Two decades later, the region’s population has grown dramatically and at a speed that has led to a housing shortage. Many residents have said the region is changing too quickly. Even so, the region hasn’t broken the 2% annual rate forecast that the FVRD believed to have been too conservative.
No Fraser Valley community will come close to hitting the FVRD projections for this decade. Abbotsford is 40,000 residents away from their forecasted population, Chilliwack is 30,000 people short. And in Mission, where the consultants suggested some 65,000 people might live by now, the population still is less than 45,000.
And in the region’s smaller communities, the projections were even further off base.

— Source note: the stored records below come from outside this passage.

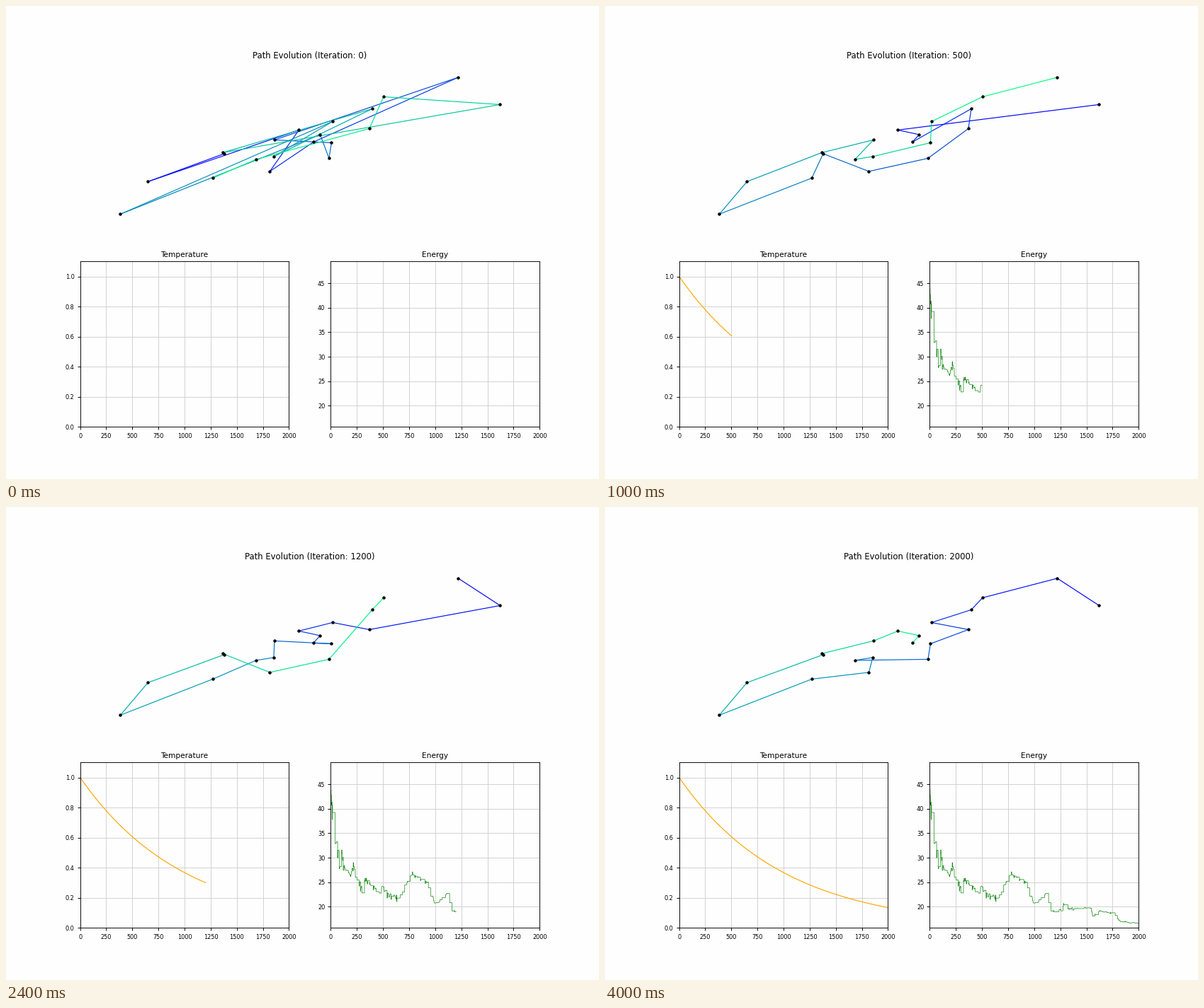
A matplotlib script that plays this animation: 837x669 px, repeating every 4100 ms.

```python
import numpy as np
import matplotlib.pyplot as plt
from matplotlib.animation import FuncAnimation
from matplotlib.collections import LineCollection

W, H, DPI = 837, 669, 83.7
FRAMES, STEP = 41, 50
TOTAL = 2000
PAPER = "#fefefe"
plt.rcParams["font.family"] = "DejaVu Sans"

# Stops, named A to T from left to right, in stage pixels
STOPS = 0.4 + np.array([
    (161, 294), (200, 248), (291.5, 243), (305.5, 207), (307.5, 208.5),
    (352.5, 216.5), (372, 233.5), (377.5, 212.5), (378.5, 189), (413, 175),
    (433.5, 192), (443, 181.5), (455.5, 215), (459, 193), (460.5, 163),
    (512.5, 173), (516.5, 145), (532.5, 128), (638, 100.5), (697, 139)])

# Visiting order reached at certain steps
TOURS = {
    0: "EBJGKSINMLAOHQDTRPFC",
    6: "PONLTJMIEHCABGFDKQRS",
    10: "TJLKQPMGECABDIFHNORS",
    16: "SOLJKMNFHCIDEBAGQRPT",
    24: "STPOJLKNIHFCABEDGMQR",
    31: "SRPLONKFHMGCABEDIJQT",
    40: "TSRQOPNMFHGCABEDIJLK"}

# Turning points (iteration, energy) of the energy trend
TREND = [
    (0, 43), (18, 38), (28, 40), (34, 34), (60, 32.3), (79, 27.5),
    (100, 31), (125, 28), (196, 26.2), (222, 28.5), (242, 25.2),
    (290, 23.7), (326, 25.5), (461, 22.9), (499, 24.3), (530, 22.4),
    (650, 21.8), (780, 26.8), (925, 24.8), (950, 22.5), (1010, 20.4),
    (1125, 22.9), (1143, 19.3), (1265, 19.3), (1280, 20.5), (1320, 19.6),
    (1540, 19.7), (1560, 18), (1620, 19.1), (1755, 18.7), (1820, 17),
    (2000, 16.6)]


def tour_length(order):
    return np.hypot(*np.diff(STOPS[order], axis=0).T).sum()


def swaps_between(start, goal):
    """Orders met while swapping stops into place, shortest tour first."""
    order, orders = list(start), [list(start)]
    while order != goal:
        options = []
        for i, stop in enumerate(goal):
            if order[i] != stop:
                new = order.copy()
                j = new.index(stop)
                new[i], new[j] = new[j], new[i]
                options.append(new)
        order = min(options, key=tour_length)
        orders.append(order)
    return orders


def build_tours():
    keys = [(f, [ord(c) - 65 for c in s]) for f, s in TOURS.items()]
    tours = [keys[0][1]]
    for (f0, a), (f1, b) in zip(keys, keys[1:]):
        orders = swaps_between(a, b)
        for f in range(f0 + 1, f1 + 1):
            share = (f - f0) / (f1 - f0)
            tours.append(orders[round(share * (len(orders) - 1))])
    return tours


def build_energy(iters, temperature):
    """Follow the trend in random stairs that calm down with cooling."""
    rng = np.random.default_rng(4)
    trend = np.interp(iters, *zip(*TREND))
    noisy = trend + 0.9 * temperature ** 1.5 * rng.normal(size=iters.size)
    change = rng.random(iters.size) < 0.06 + 0.14 * temperature ** 2
    last_change = np.maximum.accumulate(np.where(change, iters, 0))
    return noisy[last_change]


iters = np.arange(TOTAL + 1)
temperature = 0.999 ** iters
energy = build_energy(iters, temperature)
tours = build_tours()

fig = plt.figure(figsize=(W / DPI, (H + 0.1) / DPI), dpi=DPI, facecolor=PAPER)
grid = fig.add_gridspec(2, 2)

route_ax = fig.add_subplot(grid[0, :])
box = route_ax.get_window_extent()
route_ax.set(xlim=(box.x0, box.x1), ylim=(H - box.y0, H - box.y1))
route_ax.axis("off")
title = route_ax.set_title("", fontsize=10, pad=5.2)
route = LineCollection([], linewidths=1, zorder=2,
                       colors=plt.cm.winter(np.linspace(0, 1, len(STOPS) - 1)))
route_ax.add_collection(route, autolim=False)
route_ax.plot(*STOPS.T, "o", color="black", ms=3, mew=0.8, zorder=3)


def add_chart(cell, name, ylim, yticks, color, width):
    ax = fig.add_subplot(cell, facecolor=PAPER)
    ax.set_title(name, fontsize=9, pad=5.2)
    ax.set(xlim=(0, TOTAL), ylim=ylim, yticks=yticks,
           xticks=range(0, TOTAL + 1, 250))
    ax.tick_params(labelsize=7)
    ax.grid(color="#d0d0d0")
    return ax.plot([], [], color=color, lw=width)[0]


temp_line = add_chart(grid[1, 0], "Temperature", (0, 1.1),
                      np.arange(6) / 5, "orange", 1)
energy_line = add_chart(grid[1, 1], "Energy", (15.67, 49.47),
                        range(20, 50, 5), "green", 0.55)


def draw(frame):
    k = frame * STEP
    title.set_text(f"Path Evolution (Iteration: {k})")
    points = STOPS[tours[frame]]
    route.set_segments(np.stack([points[:-1], points[1:]], axis=1))
    end = k + 1 if k else 0
    temp_line.set_data(iters[:end], temperature[:end])
    energy_line.set_data(iters[:end], energy[:end])
    return title, route, temp_line, energy_line


anim = FuncAnimation(fig, draw, frames=FRAMES, interval=100,
                     repeat=True, repeat_delay=0, blit=False)
plt.show()
```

The consultants thought Hope and Kent would have 10,000 residents by this decade. The provincial projections largely agreed. But both communities have seen stagnating growth over the last two decades, with the population growing by less than 1% each year. Neither municipality has yet to crack the 7,000-people mark. It’s a similar tale for both Harrison and the region’s rural electoral areas.
The FVRD is once again trying to predict the future. But this time, its outlook appears to be much more realistic.
As it creates a new growth strategy, the FVRD is again projecting populations for the next three decades. And once again, it’s using self-admitted “high estimates.” But those projections are far more modest than 18 years ago.
The FVRD thinks the population of Abbotsford and Mission might grow by nearly 50% over the next 30 years. It suggests the combined number of residents in both communities could hit 300,000 by 2051. Chilliwack is expected to grow even faster, with its population forecast to hit 152,000 by 2051, an increase of about 57%. That would put the city’s population close to where Abbotsford’s is today.
All of that sounds like dramatic growth. And it would be but those predictions imagine growth mostly continuing at the present rate, rather than accelerating like the 2004 prognostications envisioned.
Similarly, projections for the region’s smaller communities are more modest than two decades ago. All are expected to grow, in some fashion. But 2050’s Fraser Valley is expected to have around the same number of people that forecasters once thought the region would have today.
And for the smaller communities, neither Kent nor Hope is thought likely to crack that 10,000-population mark within the next 30 years. The small towns will, it seems, remain just that: small.